§ Work instructions: Every line holding the string "operator" is to be copied from the entries below.

§ Collected data:
====================

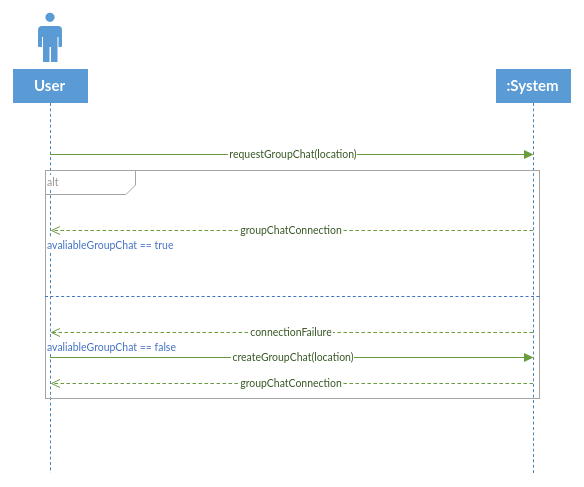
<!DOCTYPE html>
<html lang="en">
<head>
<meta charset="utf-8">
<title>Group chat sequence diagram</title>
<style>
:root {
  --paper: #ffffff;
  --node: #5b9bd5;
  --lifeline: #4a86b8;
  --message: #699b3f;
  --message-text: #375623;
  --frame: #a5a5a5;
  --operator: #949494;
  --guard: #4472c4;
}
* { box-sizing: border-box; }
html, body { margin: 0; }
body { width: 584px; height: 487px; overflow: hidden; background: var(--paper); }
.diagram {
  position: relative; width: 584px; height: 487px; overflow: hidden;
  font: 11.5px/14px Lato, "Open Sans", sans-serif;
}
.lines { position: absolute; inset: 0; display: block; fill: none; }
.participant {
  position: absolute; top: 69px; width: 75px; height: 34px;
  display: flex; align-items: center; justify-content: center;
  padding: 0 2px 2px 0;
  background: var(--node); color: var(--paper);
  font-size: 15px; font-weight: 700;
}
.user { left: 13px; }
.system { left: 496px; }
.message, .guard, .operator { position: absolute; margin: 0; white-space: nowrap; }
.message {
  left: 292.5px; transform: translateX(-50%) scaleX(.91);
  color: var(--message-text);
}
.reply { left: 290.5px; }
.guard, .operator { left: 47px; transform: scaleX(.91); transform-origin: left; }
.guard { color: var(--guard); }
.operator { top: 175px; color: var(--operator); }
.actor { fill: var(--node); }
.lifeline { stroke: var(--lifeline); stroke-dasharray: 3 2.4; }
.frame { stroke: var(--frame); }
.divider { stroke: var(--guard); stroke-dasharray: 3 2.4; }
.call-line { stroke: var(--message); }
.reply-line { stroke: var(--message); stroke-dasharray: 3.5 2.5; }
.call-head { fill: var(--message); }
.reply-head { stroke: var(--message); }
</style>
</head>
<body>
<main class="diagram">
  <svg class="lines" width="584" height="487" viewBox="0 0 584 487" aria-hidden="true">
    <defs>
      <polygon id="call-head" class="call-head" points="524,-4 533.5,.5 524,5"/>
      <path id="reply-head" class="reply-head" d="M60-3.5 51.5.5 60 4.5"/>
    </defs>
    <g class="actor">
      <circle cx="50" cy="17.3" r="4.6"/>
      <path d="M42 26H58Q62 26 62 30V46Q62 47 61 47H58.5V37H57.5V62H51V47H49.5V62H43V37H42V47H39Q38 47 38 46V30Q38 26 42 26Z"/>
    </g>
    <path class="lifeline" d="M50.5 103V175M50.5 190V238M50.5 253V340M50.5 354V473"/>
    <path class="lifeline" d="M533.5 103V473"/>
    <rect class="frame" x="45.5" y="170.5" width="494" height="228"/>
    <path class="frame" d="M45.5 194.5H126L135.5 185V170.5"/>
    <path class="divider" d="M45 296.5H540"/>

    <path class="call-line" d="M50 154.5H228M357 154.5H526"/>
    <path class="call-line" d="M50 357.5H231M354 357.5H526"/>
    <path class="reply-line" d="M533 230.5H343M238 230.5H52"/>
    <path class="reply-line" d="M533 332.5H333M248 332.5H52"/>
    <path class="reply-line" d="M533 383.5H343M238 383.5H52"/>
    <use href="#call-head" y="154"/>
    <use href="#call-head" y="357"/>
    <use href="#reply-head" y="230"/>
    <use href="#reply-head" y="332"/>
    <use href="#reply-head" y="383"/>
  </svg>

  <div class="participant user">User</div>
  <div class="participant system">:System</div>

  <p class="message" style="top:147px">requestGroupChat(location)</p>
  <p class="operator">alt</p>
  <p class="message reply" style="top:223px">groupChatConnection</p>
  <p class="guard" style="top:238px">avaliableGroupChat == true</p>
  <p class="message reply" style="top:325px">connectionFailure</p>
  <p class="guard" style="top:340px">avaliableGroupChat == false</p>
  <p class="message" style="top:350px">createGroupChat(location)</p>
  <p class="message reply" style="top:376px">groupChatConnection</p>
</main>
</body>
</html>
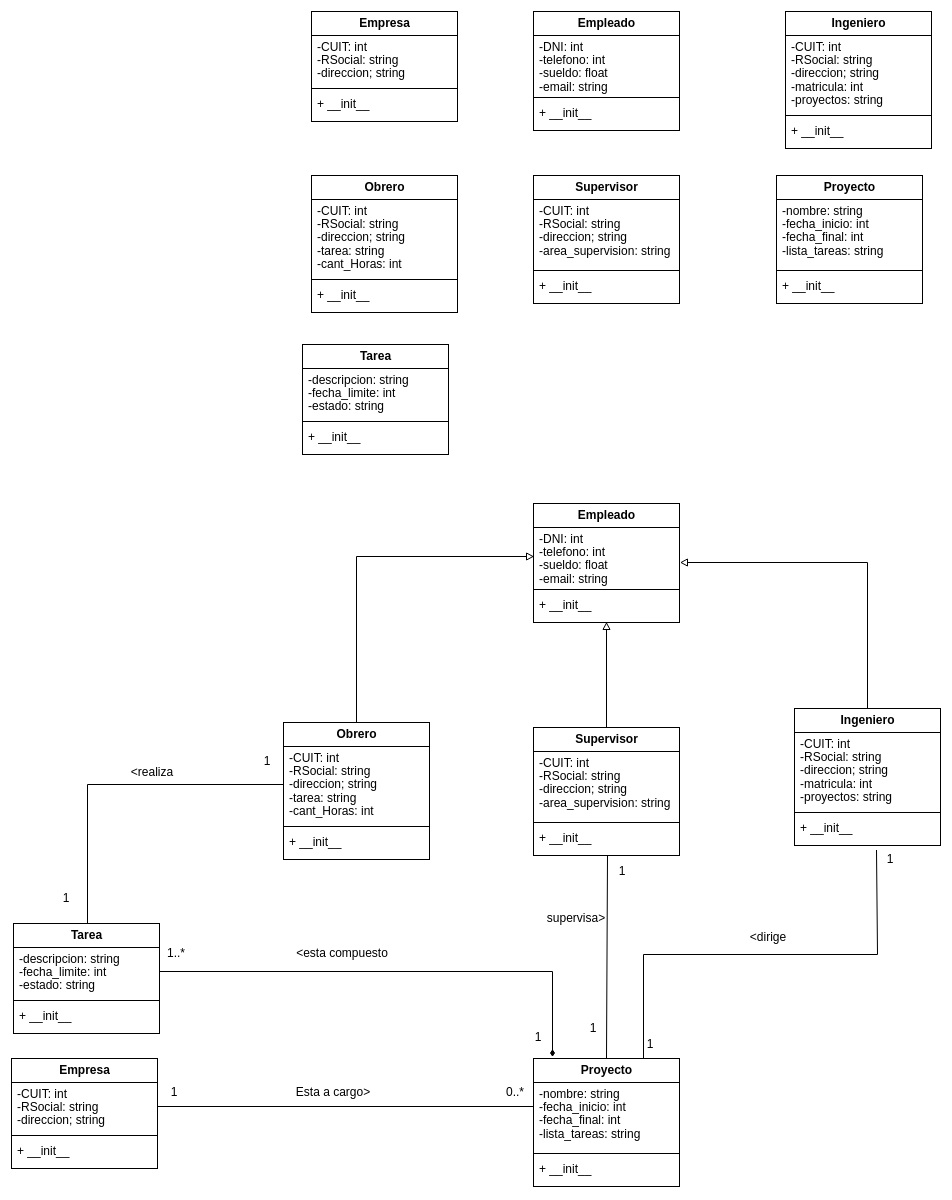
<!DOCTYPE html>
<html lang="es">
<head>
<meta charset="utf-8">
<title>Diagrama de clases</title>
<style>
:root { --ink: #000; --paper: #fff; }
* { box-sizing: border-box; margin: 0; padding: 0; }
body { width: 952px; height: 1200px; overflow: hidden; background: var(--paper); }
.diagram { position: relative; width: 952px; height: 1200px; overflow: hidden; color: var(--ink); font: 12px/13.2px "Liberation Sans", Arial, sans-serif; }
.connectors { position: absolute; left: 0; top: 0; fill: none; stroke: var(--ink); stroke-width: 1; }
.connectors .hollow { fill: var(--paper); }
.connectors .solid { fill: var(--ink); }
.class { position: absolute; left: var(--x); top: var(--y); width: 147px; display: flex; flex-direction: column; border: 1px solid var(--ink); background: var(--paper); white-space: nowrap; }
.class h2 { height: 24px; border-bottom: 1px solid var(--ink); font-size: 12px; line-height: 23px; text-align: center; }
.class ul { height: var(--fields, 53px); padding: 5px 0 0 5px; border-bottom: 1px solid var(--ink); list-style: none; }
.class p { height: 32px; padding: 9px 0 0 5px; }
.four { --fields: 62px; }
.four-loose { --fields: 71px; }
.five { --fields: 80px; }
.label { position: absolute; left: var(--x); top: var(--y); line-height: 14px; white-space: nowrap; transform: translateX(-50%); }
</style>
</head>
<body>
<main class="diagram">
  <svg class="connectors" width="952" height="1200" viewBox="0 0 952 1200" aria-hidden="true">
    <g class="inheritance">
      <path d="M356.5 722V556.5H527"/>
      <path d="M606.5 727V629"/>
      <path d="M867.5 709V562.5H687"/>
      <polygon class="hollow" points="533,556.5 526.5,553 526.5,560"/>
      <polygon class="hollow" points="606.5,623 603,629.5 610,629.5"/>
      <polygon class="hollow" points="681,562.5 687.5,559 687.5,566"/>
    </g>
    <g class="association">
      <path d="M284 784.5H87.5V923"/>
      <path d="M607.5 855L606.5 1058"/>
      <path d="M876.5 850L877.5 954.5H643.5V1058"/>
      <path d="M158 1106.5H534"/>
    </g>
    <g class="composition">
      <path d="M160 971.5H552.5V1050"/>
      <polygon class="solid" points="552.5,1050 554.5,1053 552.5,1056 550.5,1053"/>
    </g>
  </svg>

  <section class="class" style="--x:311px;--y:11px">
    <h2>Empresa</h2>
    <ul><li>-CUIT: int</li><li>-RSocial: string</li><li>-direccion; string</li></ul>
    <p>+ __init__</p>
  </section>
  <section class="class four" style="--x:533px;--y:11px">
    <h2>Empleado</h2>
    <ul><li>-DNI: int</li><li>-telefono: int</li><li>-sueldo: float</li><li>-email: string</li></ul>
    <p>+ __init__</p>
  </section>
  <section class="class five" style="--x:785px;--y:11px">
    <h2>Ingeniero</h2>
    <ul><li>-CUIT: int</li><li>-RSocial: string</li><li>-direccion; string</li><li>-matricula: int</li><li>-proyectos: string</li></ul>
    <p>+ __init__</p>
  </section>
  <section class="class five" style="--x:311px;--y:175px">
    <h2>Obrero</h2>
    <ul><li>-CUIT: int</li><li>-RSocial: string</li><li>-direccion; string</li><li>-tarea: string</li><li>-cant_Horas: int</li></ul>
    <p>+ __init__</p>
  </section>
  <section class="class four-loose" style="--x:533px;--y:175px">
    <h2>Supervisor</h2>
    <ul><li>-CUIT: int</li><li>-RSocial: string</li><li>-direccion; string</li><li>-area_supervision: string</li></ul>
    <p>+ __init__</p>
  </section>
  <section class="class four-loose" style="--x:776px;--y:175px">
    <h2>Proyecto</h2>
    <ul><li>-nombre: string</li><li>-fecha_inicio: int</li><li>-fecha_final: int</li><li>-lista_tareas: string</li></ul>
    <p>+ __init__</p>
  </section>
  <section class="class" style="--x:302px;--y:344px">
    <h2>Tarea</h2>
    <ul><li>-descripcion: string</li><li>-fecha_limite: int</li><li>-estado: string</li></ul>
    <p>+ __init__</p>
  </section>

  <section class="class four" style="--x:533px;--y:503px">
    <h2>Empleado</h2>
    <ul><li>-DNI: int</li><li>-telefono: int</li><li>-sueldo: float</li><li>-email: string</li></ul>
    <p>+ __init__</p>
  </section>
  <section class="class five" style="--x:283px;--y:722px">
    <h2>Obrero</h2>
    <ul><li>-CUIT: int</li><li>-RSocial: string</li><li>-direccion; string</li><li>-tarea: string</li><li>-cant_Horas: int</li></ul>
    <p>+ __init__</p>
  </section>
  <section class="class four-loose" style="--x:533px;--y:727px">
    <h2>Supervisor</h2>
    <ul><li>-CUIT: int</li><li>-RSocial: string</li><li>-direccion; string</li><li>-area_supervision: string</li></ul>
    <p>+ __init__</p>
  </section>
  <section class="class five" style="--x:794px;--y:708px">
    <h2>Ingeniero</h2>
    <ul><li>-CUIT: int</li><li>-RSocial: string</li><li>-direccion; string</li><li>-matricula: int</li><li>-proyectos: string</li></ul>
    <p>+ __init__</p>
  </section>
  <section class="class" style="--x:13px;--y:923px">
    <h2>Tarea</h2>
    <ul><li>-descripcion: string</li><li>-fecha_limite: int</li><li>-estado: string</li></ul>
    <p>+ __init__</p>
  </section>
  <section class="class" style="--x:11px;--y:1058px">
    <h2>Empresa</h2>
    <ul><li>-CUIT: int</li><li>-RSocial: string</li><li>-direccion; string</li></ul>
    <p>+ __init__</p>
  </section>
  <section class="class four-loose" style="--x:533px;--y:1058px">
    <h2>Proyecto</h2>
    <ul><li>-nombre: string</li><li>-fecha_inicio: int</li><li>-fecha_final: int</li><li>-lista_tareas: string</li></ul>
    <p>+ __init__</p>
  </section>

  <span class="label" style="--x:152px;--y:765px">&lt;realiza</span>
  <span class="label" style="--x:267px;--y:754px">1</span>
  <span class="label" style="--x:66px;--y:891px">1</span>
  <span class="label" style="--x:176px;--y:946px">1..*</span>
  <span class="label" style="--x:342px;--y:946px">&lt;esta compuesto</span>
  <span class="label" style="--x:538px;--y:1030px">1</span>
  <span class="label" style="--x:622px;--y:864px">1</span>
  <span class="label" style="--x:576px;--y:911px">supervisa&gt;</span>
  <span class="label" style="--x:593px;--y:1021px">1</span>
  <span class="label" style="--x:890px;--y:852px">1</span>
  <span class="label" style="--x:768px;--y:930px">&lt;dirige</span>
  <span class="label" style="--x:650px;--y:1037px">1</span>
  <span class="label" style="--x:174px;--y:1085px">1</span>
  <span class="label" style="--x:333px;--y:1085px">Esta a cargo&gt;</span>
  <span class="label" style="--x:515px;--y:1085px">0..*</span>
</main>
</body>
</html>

====================

§ Your solution:
  --operator: #949494;
.message, .guard, .operator { position: absolute; margin: 0; white-space: nowrap; }
.guard, .operator { left: 47px; transform: scaleX(.91); transform-origin: left; }
.operator { top: 175px; color: var(--operator); }
  <p class="operator">alt</p>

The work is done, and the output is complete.